Two radiologists with access to the patients' epidemiological history and clinical symptoms but blinded to the RT-PCR results classified the chest CT scans as positive or negative for COVID-19 based on the presence of key abnormal CT features. All of the patients were eventually confirmed to have COVID-19 with RT-PCR testing. The average age of the cohort was 51 years, and 56% were female.
Overall, the researchers found that chest CT was better at diagnosing COVID-19 than RT-PCR testing upon initial examination of high-risk individuals. The initial RT-PCR testing period included multiple repeat tests up to three days after presentation.
Initial RT-PCR testing detected COVID-19 in only 59% of the cases. In comparison, 88% of the patients showed chest CT findings indicative of COVID-19. Among those with negative initial RT-PCR results, 93% showed CT features consistent with COVID-19 diagnosis prior to eventual confirmation on RT-PCR four or more days after the initial test.
Chest CT achieved a sensitivity of 97%, a specificity of 25%, and an accuracy of 68% for diagnosis of COVID-19 upon initial presentation of high-risk individuals, where eventual confirmation on RT-PCR served as the reference standard.
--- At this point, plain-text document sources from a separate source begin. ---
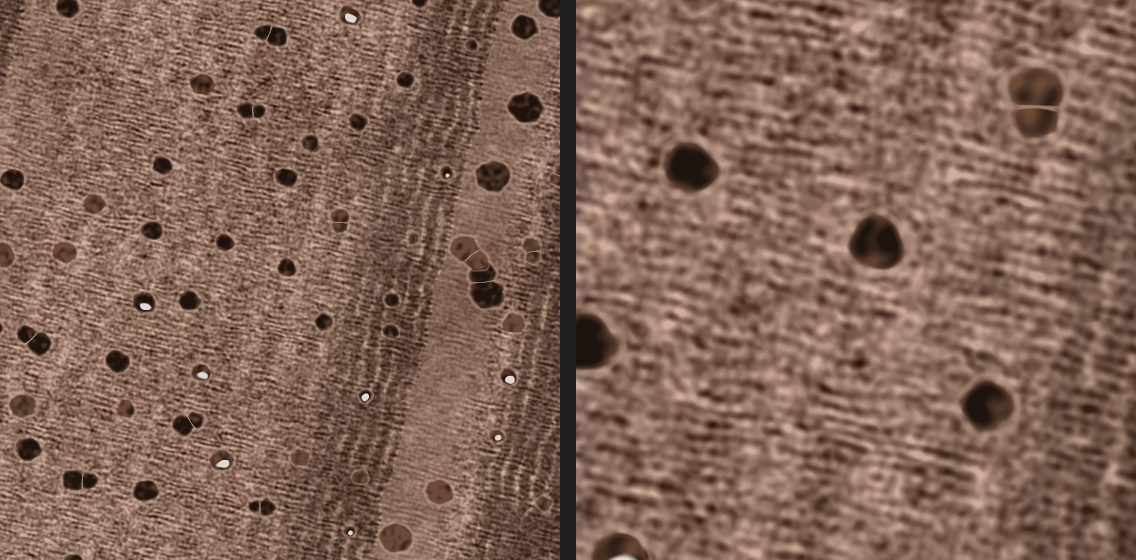
Left, the full canvas; right, a detail of the centre.
This texture is drawn by a WebGL 2 fragment shader. Its source:

```glsl
#version 300 es
precision highp float;
// Cross-cut hardwood: fine rays, wavy growth bands, a dark ring edge and scattered open pores.

uniform vec2 u_resolution;
out vec4 fragColor;

const float TAU = 6.28319;
const float TILT = 0.24;           // lean of the growth rings
const float RING_EDGE = 0.665;     // where the ring edge meets the bottom
const float RING_WIDTH_LEFT = 0.86;
const float RING_WIDTH_RIGHT = 0.34;
const float WIDE_BAND = 0.066;
const float NARROW_BAND = 0.028;
const float RAY_COUNT = 104.0;
const float PORE_CELLS = 8.3;
const float PORE_DENSITY = 0.72;
const float BASE_TONE = 0.67;
const vec3 DARK_WOOD = vec3(0.21, 0.11, 0.07);
const vec3 LIGHT_WOOD = vec3(0.73, 0.61, 0.54);
const vec3 LATE_WOOD = vec3(0.30, 0.23, 0.20);
const vec3 PORE_DARK = vec3(0.11, 0.075, 0.055);
const vec3 PORE_BROWN = vec3(0.42, 0.29, 0.22);
const vec3 GLINT = vec3(0.88, 0.85, 0.83);

vec2 hash2(vec2 cell) {
    uvec2 v = uvec2(ivec2(cell) + 4096) * 1664525u + 1013904223u;
    v.x += v.y * 1664525u;
    v.y += v.x * 1664525u;
    v ^= v >> 16u;
    v.x += v.y * 1664525u;
    v.y += v.x * 1664525u;
    v ^= v >> 16u;
    return vec2(v >> 8u) / 16777216.0;
}

float cornerSlope(vec2 cell, vec2 corner, vec2 f) {
    return dot(hash2(cell + corner) * 2.0 - 1.0, f - corner);
}

float gradientNoise(vec2 p) {
    vec2 cell = floor(p), f = p - cell;
    vec2 s = f * f * f * (f * (f * 6.0 - 15.0) + 10.0);
    float low = mix(cornerSlope(cell, vec2(0, 0), f), cornerSlope(cell, vec2(1, 0), f), s.x);
    float high = mix(cornerSlope(cell, vec2(0, 1), f), cornerSlope(cell, vec2(1, 1), f), s.x);
    return 1.6 * mix(low, high, s.y);
}

// x: share of late growth, y: share of smooth early growth
vec2 growthStage(float across) {
    bool left = across < 0.0;
    float width = left ? RING_WIDTH_LEFT : RING_WIDTH_RIGHT;
    float age = fract(across / width);
    float start = left ? 0.68 : 0.35;
    float late = smoothstep(start, start + 0.25, age) * (1.0 - smoothstep(0.985, 1.0, age));
    float early = 1.0 - smoothstep(0.08, 0.14, age * width);
    return vec2(late, left ? 0.4 * early : early);
}

vec3 woodTissue(vec2 frame) {
    float sway = gradientNoise(frame * vec2(7.0, 20.0)) * 0.010 + gradientNoise(frame * 5.0) * 0.012;
    float across = frame.x + sway;
    vec2 stage = growthStage(across);

    // light bands that follow the rings
    float wide = 0.5 + 0.5 * sin(TAU * across / WIDE_BAND);
    float narrow = 0.5 + 0.5 * sin(TAU * across / NARROW_BAND);
    float band = mix(wide * wide, narrow * narrow, stage.x);
    band *= clamp(0.75 + 1.2 * gradientNoise(frame * vec2(14.0, 9.0)), 0.0, 1.2);

    // rays and broken fibres across the rings
    float bend = gradientNoise(frame * vec2(6.0, 14.0)) + 0.4 * gradientNoise(frame * vec2(30.0, 40.0));
    float ray = sin(TAU * (frame.y * RAY_COUNT + bend));
    float rayStrength = clamp(0.75 + 1.3 * gradientNoise(frame * vec2(9.0, 22.0)) - 0.5 * band, 0.1, 1.2);
    float dash = gradientNoise(frame * vec2(42.0, 150.0));
    float grain = gradientNoise(frame * 150.0 + 31.0);
    float squiggle = 0.2 - abs(gradientNoise(frame * vec2(75.0, 95.0) + 7.0));

    float detail = 0.16 * ray * rayStrength + 0.42 * dash + 0.36 * grain + 0.40 * squiggle;
    float tone = BASE_TONE + detail * (1.0 - 0.55 * stage.y);
    tone += mix(0.15, 0.34, stage.x) * (band - 0.35) * (1.0 - stage.y);
    tone -= 0.20 * stage.x + 0.05 * stage.y;
    tone += 0.14 * gradientNoise(frame * 4.0 + 11.0) + 0.12 * gradientNoise(frame * 24.0);
    vec3 wood = mix(DARK_WOOD, LIGHT_WOOD, clamp(tone, -0.05, 1.15));
    return mix(wood, LATE_WOOD, 0.35 * stage.x * (1.0 - clamp(band, 0.0, 1.0)));
}

void paintPores(inout vec3 colour, vec2 frame, float pixel) {
    vec2 home = floor(frame * PORE_CELLS);
    float rough = gradientNoise(frame * 55.0) * 0.004;
    float soft = max(pixel, 0.0016);
    for (int j = -1; j <= 1; j++)
    for (int i = -1; i <= 1; i++) {
        vec2 cell = home + vec2(i, j);
        vec2 kind = hash2(cell + 300.0), look = hash2(cell + 700.0);
        if (kind.x > PORE_DENSITY) continue;
        vec2 centre = (cell + 0.2 + 0.6 * hash2(cell)) / PORE_CELLS;
        vec2 stage = growthStage(centre.x);
        float radius = mix(mix(0.019, 0.011, stage.x), 0.027, stage.y) * mix(0.8, 1.15, kind.y);

        // one round opening, sometimes split in two by a thin wall
        vec2 offset = (frame - centre) * vec2(0.94, 1.06);
        float angle = TAU * look.y;
        vec2 twin = offset - 1.3 * radius * vec2(cos(angle), sin(angle));
        float first = length(offset) - radius + rough;
        float second = look.x < 0.16 ? length(twin) - 0.8 * radius + rough : 1.0;
        float dist = min(first, second);

        // fill, bright speck and pale rim
        float plug = smoothstep(0.45, 1.0, look.y) + 0.9 * gradientNoise(frame * 70.0 + 3.0);
        vec3 fill = mix(PORE_DARK, PORE_BROWN, clamp(plug, 0.0, 1.0));
        fill = mix(fill, PORE_BROWN, 0.6 * smoothstep(-0.005, 0.0, dist));
        float speck = length(offset + radius * vec2(-0.2, 0.3)) - 0.4 * radius + 2.0 * rough;
        fill = mix(fill, GLINT, step(0.87, look.x) * (1.0 - smoothstep(-soft, soft, speck)));
        fill = mix(fill, LIGHT_WOOD, 0.7 * (1.0 - smoothstep(0.001, 0.003, abs(first - second))));
        float rim = (dist - 0.0035) / 0.0022;
        colour = mix(colour, LIGHT_WOOD, 0.5 * exp(-rim * rim));
        colour = mix(colour, fill, 1.0 - smoothstep(-soft, soft, dist));
    }
}

void main() {
    float scale = min(u_resolution.x, u_resolution.y);
    vec2 p = gl_FragCoord.xy / scale;
    vec2 frame = vec2(p.x - TILT * p.y - RING_EDGE, p.y + TILT * p.x);
    vec3 colour = woodTissue(frame);
    paintPores(colour, frame, 1.0 / scale);
    fragColor = vec4(clamp(colour, 0.0, 1.0), 1.0);
}
```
The positive predictive value for chest CT was 65% and the negative predictive value was 83%.
"Our data and analysis suggest that chest CT should be considered for COVID-19 screening, comprehensive evaluation, and follow-up, especially in epidemic areas with high pretest probability for disease," wrote the authors, led by Dr. Tao Ai, PhD, and Dr. Zhenlu Yang, PhD, from Huazhong University of Science and Technology.
Relying on a combination of exposure history, clinical symptoms, and CT features rather than RT-PCR tests alone would aid in more rapid detection of the disease and may allow for better control of viral spread, they concluded.